Relative pronouns - an introduction
who, which, that
Relative clauses tell us what person or thing someone is talking about, or give us more information about that person or thing.
We use "who", "which" and "that" as relative pronouns to:
- replace the subject or object
- introduce a relative clause
- connect separate clauses together in a single sentence.
- The man is an English teacher. He lives in London.
In the second example, "who" introduces the relative clause. The relative clause must have a subject so "who" replaces "He" because we cannot repeat "He" or "The man".
The relative clause tells the listener which man the speaker is talking about.
What is a fork?
- "who" for people
- "which" for things
- "that" for both people and things.
This is the woman. She works in my office.
This is the woman who / that
works in my office.
A woman called. She wanted your email address.
The woman who / that
called wanted your email address.
This is the book.

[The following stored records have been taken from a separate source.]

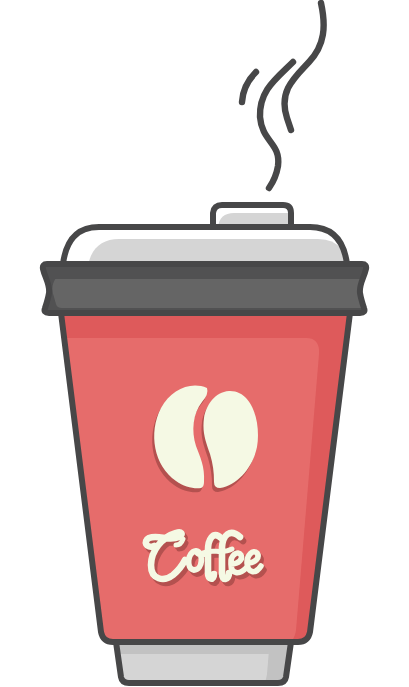
<!DOCTYPE html>
<html lang="en">
<head>
<meta charset="utf-8">
<title>Coffee cup</title>
<style>
:root {
  --paper: #ffffff;
  --ink: #474748;
  --sleeve: #e66c6b;
  --sleeve-shade: #de5a5b;
  --band: #656565;
  --band-shade: #515152;
  --grey: #d5d5d5;
  --grey-shade: #c2c2c2;
  --cream: #f5f9e4;
  --drop: #b4514f;
}
html, body { margin: 0; background: var(--paper); overflow: hidden; }
svg { display: block; width: 409px; height: 687px; }
.outline { fill: none; stroke: var(--ink); stroke-width: 6; stroke-linejoin: round; stroke-linecap: round; }
.steam { stroke-width: 6.4; }
.drop { color: var(--drop); }
.cream { color: var(--cream); }
.bean { fill: currentColor; }
.lettering { fill: none; stroke: currentColor; stroke-width: 6.6; stroke-linecap: round; stroke-linejoin: round; }
</style>
</head>
<body>
<svg viewBox="0 0 409 687" role="img" aria-label="Steaming takeaway cup with a coffee bean and the word Coffee">
  <defs>
    <path id="base-shape" d="M116 642 L121 677 Q122 683 129 683 H278 Q285 683 286 677 L291 642 Z"/>
    <path id="sleeve-shape" d="M61 313 L101 632 Q103 642 113 642 H298 Q308 642 310 632 L350 313 Z"/>
    <path id="band-shape" d="M47 264 H362 Q367 264 366 269 C364 278 359 284 360 293 Q361 299 364 308 Q366 313 360 313 H49 Q43 313 45 308 Q48 299 49 293 C50 284 45 278 43 269 Q42 264 47 264 Z"/>
    <path id="lid-shape" d="M63 264 C66 241 76 227 99 227 H310 C333 227 344 241 347 264 Z"/>
    <path id="spout-shape" d="M213 227 V213 Q214 205 222 205 H283 Q291 205 291 213 V227 Z"/>
    <clipPath id="base-clip"><use href="#base-shape"/></clipPath>
    <clipPath id="sleeve-clip"><use href="#sleeve-shape"/></clipPath>
    <clipPath id="band-clip"><use href="#band-shape"/></clipPath>
    <clipPath id="lid-clip"><use href="#lid-shape"/></clipPath>
    <clipPath id="spout-clip"><use href="#spout-shape"/></clipPath>
    <g id="bean" class="bean">
      <path d="M207 388 C190 381 171 390 161 408 C148 433 154 466 176 481 C184 487 194 489 201 488 Q204 487 204 482 C205 466 200 457 196 446 C191 431 193 413 202 402 Q209 394 207 388 Z"/>
      <path d="M229 391 C215 392 206 405 204 418 C202 433 206 442 210 454 C213 464 214 472 214 482 Q214 488 220 488 C238 485 253 467 257 447 C261 424 253 390 229 391 Z"/>
    </g>
    <g id="coffee-lettering" class="lettering">
      <path d="M154 546 C146 549 143 541 149 538 C159 534 168 542 179 537 C184 534 181 531 176 533 C162 537 151 551 151 565 C151 580 164 582 173 575 C179 570 182 566 185 560"/>
      <path d="M176 545 Q181 545 183 539" stroke-width="5"/>
      <path d="M196 551 C187 552 186 569 194 570 C203 570 204 552 196 551 Q199 557 207 553" stroke-width="5.8"/>
      <path d="M221 538 C213 530 208 540 208 550 V573 C208 581 214 580 214 574"/>
      <path d="M240 537 C230 528 223 535 222 547 V573 C222 582 229 580 229 573"/>
      <path d="M203 553 C213 548 221 555 232 549" stroke-width="5"/>
      <path d="M231 564 C239 564 243 559 241 555 C238 550 230 555 231 564 C231 575 240 575 247 567" stroke-width="5.6"/>
      <path d="M248 563 C256 563 260 557 257 553 C253 549 247 555 247 563 C248 574 256 574 261 566" stroke-width="5.6"/>
    </g>
  </defs>

  <rect width="409" height="687" fill="var(--paper)"/>

  <g id="steam" class="outline steam">
    <path d="M321 3 C326 26 325 45 309 62 C295 77 278 91 287 118 L291 130"/>
    <path d="M293 62 C277 78 259 90 260 117 C262 142 281 143 278 166 Q276 178 269 188"/>
    <path d="M256 72 Q243 85 242 102"/>
  </g>

  <g id="base">
    <use href="#base-shape" fill="var(--grey)"/>
    <g clip-path="url(#base-clip)" fill="var(--grey-shade)">
      <rect x="110" y="640" width="185" height="14"/>
      <path d="M269 650 H295 V687 H260 Q266 684 267 674 Z"/>
    </g>
    <use href="#base-shape" class="outline"/>
  </g>

  <g id="sleeve">
    <use href="#sleeve-shape" fill="var(--sleeve)"/>
    <path clip-path="url(#sleeve-clip)" fill="var(--sleeve-shade)" d="M55 310 H355 V645 H288 Q295 639 296 630 L319 354 Q320 338 306 338 H55 Z"/>
    <use href="#sleeve-shape" class="outline"/>
  </g>

  <g id="spout">
    <use href="#spout-shape" fill="var(--paper)"/>
    <path clip-path="url(#spout-clip)" fill="var(--grey)" d="M218 230 Q218 213 234 213 H294 V230 Z"/>
    <use href="#spout-shape" class="outline"/>
  </g>

  <g id="lid">
    <use href="#lid-shape" fill="var(--paper)"/>
    <path clip-path="url(#lid-clip)" fill="var(--grey)" d="M88 266 C91 248 102 239 119 239 H318 Q334 239 341 249 L348 266 Z"/>
    <use href="#lid-shape" class="outline"/>
  </g>

  <g id="band">
    <use href="#band-shape" fill="var(--band)"/>
    <g clip-path="url(#band-clip)" fill="var(--band-shade)">
      <rect x="40" y="262" width="330" height="17"/>
      <path d="M40 278 H56 Q50 286 54 297 L56 304 Q57 308 62 308 H370 V316 H40 Z"/>
    </g>
    <use href="#band-shape" class="outline"/>
  </g>

  <g id="bean-emblem">
    <use href="#bean" class="drop" x="-2" y="4"/>
    <use href="#bean" class="drop" x="-1" y="2"/>
    <use href="#bean" class="cream"/>
  </g>

  <g id="wordmark" role="img" aria-label="Coffee">
    <use href="#coffee-lettering" class="drop" x="3" y="4"/>
    <use href="#coffee-lettering" class="drop" x="1.5" y="2"/>
    <use href="#coffee-lettering" class="cream"/>
  </g>
</svg>
</body>
</html>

I enjoyed it.
This is the book which / that
Complete the sentences with "who" or "which":